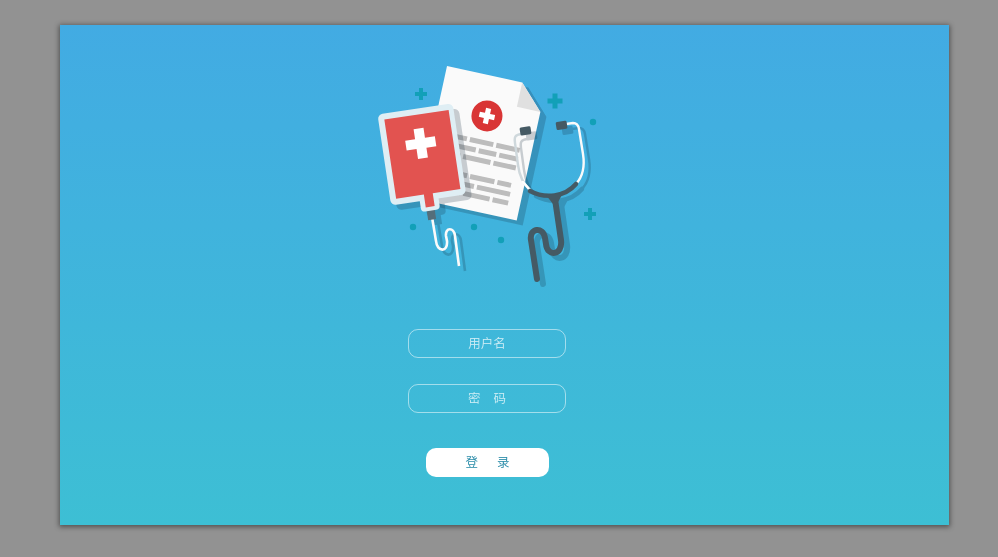
<!DOCTYPE html>
<html lang="zh-CN">
<head>
<meta charset="utf-8">
<title>登录</title>
<style>
:root {
  --backdrop: #929292;
  --sky: #42abe3;
  --lagoon: #3dbfd4;
  --teal: #12a0b8;
  --red: #e25350;
  --badge: #d93535;
  --paper: #fafafa;
  --pale: #dfeef4;
  --text-line: #bdbdbd;
  --slate: #455a64;
  --action: #2f8fab;
}
* { box-sizing: border-box; margin: 0; }
html, body { width: 998px; height: 557px; overflow: hidden; background: var(--backdrop); }
.login {
  position: absolute; left: 60px; top: 25px; width: 889px; height: 500px;
  background: linear-gradient(var(--sky), var(--lagoon));
  box-shadow: 0 1px 5px 1px rgba(0, 0, 0, .45);
  font: 12.5px/1 "Noto Sans CJK SC", "Noto Sans CJK JP", sans-serif;
}
.illustration { position: absolute; left: 0; top: 0; }
.shadowed { filter: drop-shadow(6px 5px 0 rgba(20, 40, 60, .22)); }
.field, .submit { position: absolute; display: flex; align-items: center; justify-content: center; border-radius: 10px; }
.field { left: 348px; width: 158px; height: 29px; border: 1px solid rgba(255, 255, 255, .52); color: rgba(255, 255, 255, .72); }
.username { top: 304px; }
.password { top: 359px; gap: 13px; }
.submit { left: 366px; top: 423px; width: 123px; height: 29px; background: #fff; color: var(--action); text-decoration: none; gap: 19px; }
</style>
</head>
<body>
<main class="login">
  <div class="field username">用户名</div>
  <div class="field password"><span>密</span><span>码</span></div>
  <a class="submit" href="#"><span>登</span><span>录</span></a>
</main>
<svg class="illustration" width="998" height="557" viewBox="0 0 998 557" role="img" aria-label="血袋、病历和听诊器插画">
  <defs>
    <path id="cross" d="M-5-15H5V-5H15V5H5V15H-5V5H-15V-5H-5Z"/>
  </defs>
  <g class="sparkles" fill="var(--teal)">
    <use href="#cross" transform="translate(421 94) scale(.4)"/>
    <use href="#cross" transform="translate(555 101) scale(.5)"/>
    <use href="#cross" transform="translate(590 214) scale(.4)"/>
    <circle cx="413" cy="227" r="3.2"/>
    <circle cx="474" cy="227" r="3.2"/>
    <circle cx="501" cy="240" r="3.2"/>
    <circle cx="593" cy="122" r="3.2"/>
  </g>
  <g class="shadowed">
    <g class="record" transform="translate(447 66) rotate(12.3)">
      <path fill="var(--paper)" d="M0 0H77L101 25V136H0Z"/>
      <path fill="#e0e0e0" d="M77 0 101 25H77Z"/>
      <circle cx="49.7" cy="40.3" r="15.5" fill="var(--badge)"/>
      <use href="#cross" transform="translate(49.7 40.3) scale(.52)" fill="#fff"/>
      <g fill="none" stroke="var(--text-line)" stroke-width="5">
        <path d="M16 67H35M38 67H62M65 67H89"/>
        <path d="M16 76H46M49 76H67M70 76H89"/>
        <path d="M16 85H32M35 85H63M66 85H89"/>
        <path d="M16 103H43M46 103H71M74 103H88"/>
        <path d="M16 112H52M55 112H89"/>
        <path d="M16 121H40M43 121H70M73 121H89"/>
      </g>
    </g>
  </g>
  <g class="shadowed">
    <g class="blood-bag">
      <path fill="none" stroke="var(--paper)" stroke-width="2.6" d="M432 217 436 241C437 252 448 253 447 241L446 236C445 227 454 227 455 236L459 266"/>
      <g transform="translate(377.5 114.5) rotate(-8.5)">
        <rect x="34.5" y="100" width="8" height="12" fill="#546e7a"/>
        <rect x="29" y="84" width="19" height="19" rx="4" fill="var(--pale)"/>
        <rect width="76" height="92" rx="5" fill="var(--pale)"/>
        <path fill="var(--red)" d="M6 6H71V86H43V99H34V86H6Z"/>
        <use href="#cross" transform="translate(38.5 35)" fill="#fff"/>
      </g>
    </g>
  </g>
  <g class="stethoscope shadowed" fill="none" stroke-linecap="round">
    <path stroke="#cfd8dc" stroke-width="2.4" d="M521 134C515 135 514 137 515 143L518 165Q520 181 530 190"/>
    <path stroke="var(--paper)" stroke-width="2.4" d="M566 124 573 123Q578 123 579 129L583 154Q586 173 576 184"/>
    <path stroke="#fff" stroke-width="2.4" d="M523 182 530 190"/>
    <path stroke="var(--slate)" stroke-width="4.5" d="M530 191C545 199 565 197 576 184"/>
    <path stroke="var(--slate)" stroke-width="6" d="M555 199 561 240C563 256 547 257 546 244L545 238C543 226 529 228 531 240L537 279"/>
    <path fill="var(--slate)" d="M546 195 563 193 557 204H553Z"/>
    <rect x="520" y="127" width="11" height="8" rx="1.5" fill="var(--slate)" transform="rotate(-9 525 131)"/>
    <rect x="556" y="121.500" width="11" height="8" rx="1.5" fill="var(--slate)" transform="rotate(-9 561 125)"/>
  </g>
</svg>
</body>
</html>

------------------------------------------------

▸ **TASK ITEM**
From the first line to the last, output the data exactly, without the pictures.

▸ **EXERCISE ANSWER**
<!DOCTYPE html>
<html lang="zh-CN">
<head>
<meta charset="utf-8">
<title>登录</title>
<style>
:root {
  --backdrop: #929292;
  --sky: #42abe3;
  --lagoon: #3dbfd4;
  --teal: #12a0b8;
  --red: #e25350;
  --badge: #d93535;
  --paper: #fafafa;
  --pale: #dfeef4;
  --text-line: #bdbdbd;
  --slate: #455a64;
  --action: #2f8fab;
}
* { box-sizing: border-box; margin: 0; }
html, body { width: 998px; height: 557px; overflow: hidden; background: var(--backdrop); }
.login {
  position: absolute; left: 60px; top: 25px; width: 889px; height: 500px;
  background: linear-gradient(var(--sky), var(--lagoon));
  box-shadow: 0 1px 5px 1px rgba(0, 0, 0, .45);
  font: 12.5px/1 "Noto Sans CJK SC", "Noto Sans CJK JP", sans-serif;
}
.illustration { position: absolute; left: 0; top: 0; }
.shadowed { filter: drop-shadow(6px 5px 0 rgba(20, 40, 60, .22)); }
.field, .submit { position: absolute; display: flex; align-items: center; justify-content: center; border-radius: 10px; }
.field { left: 348px; width: 158px; height: 29px; border: 1px solid rgba(255, 255, 255, .52); color: rgba(255, 255, 255, .72); }
.username { top: 304px; }
.password { top: 359px; gap: 13px; }
.submit { left: 366px; top: 423px; width: 123px; height: 29px; background: #fff; color: var(--action); text-decoration: none; gap: 19px; }
</style>
</head>
<body>
<main class="login">
  <div class="field username">用户名</div>
  <div class="field password"><span>密</span><span>码</span></div>
  <a class="submit" href="#"><span>登</span><span>录</span></a>
</main>
<svg class="illustration" width="998" height="557" viewBox="0 0 998 557" role="img" aria-label="血袋、病历和听诊器插画">
  <defs>
    <path id="cross" d="M-5-15H5V-5H15V5H5V15H-5V5H-15V-5H-5Z"/>
  </defs>
  <g class="sparkles" fill="var(--teal)">
    <use href="#cross" transform="translate(421 94) scale(.4)"/>
    <use href="#cross" transform="translate(555 101) scale(.5)"/>
    <use href="#cross" transform="translate(590 214) scale(.4)"/>
    <circle cx="413" cy="227" r="3.2"/>
    <circle cx="474" cy="227" r="3.2"/>
    <circle cx="501" cy="240" r="3.2"/>
    <circle cx="593" cy="122" r="3.2"/>
  </g>
  <g class="shadowed">
    <g class="record" transform="translate(447 66) rotate(12.3)">
      <path fill="var(--paper)" d="M0 0H77L101 25V136H0Z"/>
      <path fill="#e0e0e0" d="M77 0 101 25H77Z"/>
      <circle cx="49.7" cy="40.3" r="15.5" fill="var(--badge)"/>
      <use href="#cross" transform="translate(49.7 40.3) scale(.52)" fill="#fff"/>
      <g fill="none" stroke="var(--text-line)" stroke-width="5">
        <path d="M16 67H35M38 67H62M65 67H89"/>
        <path d="M16 76H46M49 76H67M70 76H89"/>
        <path d="M16 85H32M35 85H63M66 85H89"/>
        <path d="M16 103H43M46 103H71M74 103H88"/>
        <path d="M16 112H52M55 112H89"/>
        <path d="M16 121H40M43 121H70M73 121H89"/>
      </g>
    </g>
  </g>
  <g class="shadowed">
    <g class="blood-bag">
      <path fill="none" stroke="var(--paper)" stroke-width="2.6" d="M432 217 436 241C437 252 448 253 447 241L446 236C445 227 454 227 455 236L459 266"/>
      <g transform="translate(377.5 114.5) rotate(-8.5)">
        <rect x="34.5" y="100" width="8" height="12" fill="#546e7a"/>
        <rect x="29" y="84" width="19" height="19" rx="4" fill="var(--pale)"/>
        <rect width="76" height="92" rx="5" fill="var(--pale)"/>
        <path fill="var(--red)" d="M6 6H71V86H43V99H34V86H6Z"/>
        <use href="#cross" transform="translate(38.5 35)" fill="#fff"/>
      </g>
    </g>
  </g>
  <g class="stethoscope shadowed" fill="none" stroke-linecap="round">
    <path stroke="#cfd8dc" stroke-width="2.4" d="M521 134C515 135 514 137 515 143L518 165Q520 181 530 190"/>
    <path stroke="var(--paper)" stroke-width="2.4" d="M566 124 573 123Q578 123 579 129L583 154Q586 173 576 184"/>
    <path stroke="#fff" stroke-width="2.4" d="M523 182 530 190"/>
    <path stroke="var(--slate)" stroke-width="4.5" d="M530 191C545 199 565 197 576 184"/>
    <path stroke="var(--slate)" stroke-width="6" d="M555 199 561 240C563 256 547 257 546 244L545 238C543 226 529 228 531 240L537 279"/>
    <path fill="var(--slate)" d="M546 195 563 193 557 204H553Z"/>
    <rect x="520" y="127" width="11" height="8" rx="1.5" fill="var(--slate)" transform="rotate(-9 525 131)"/>
    <rect x="556" y="121.500" width="11" height="8" rx="1.5" fill="var(--slate)" transform="rotate(-9 561 125)"/>
  </g>
</svg>
</body>
</html>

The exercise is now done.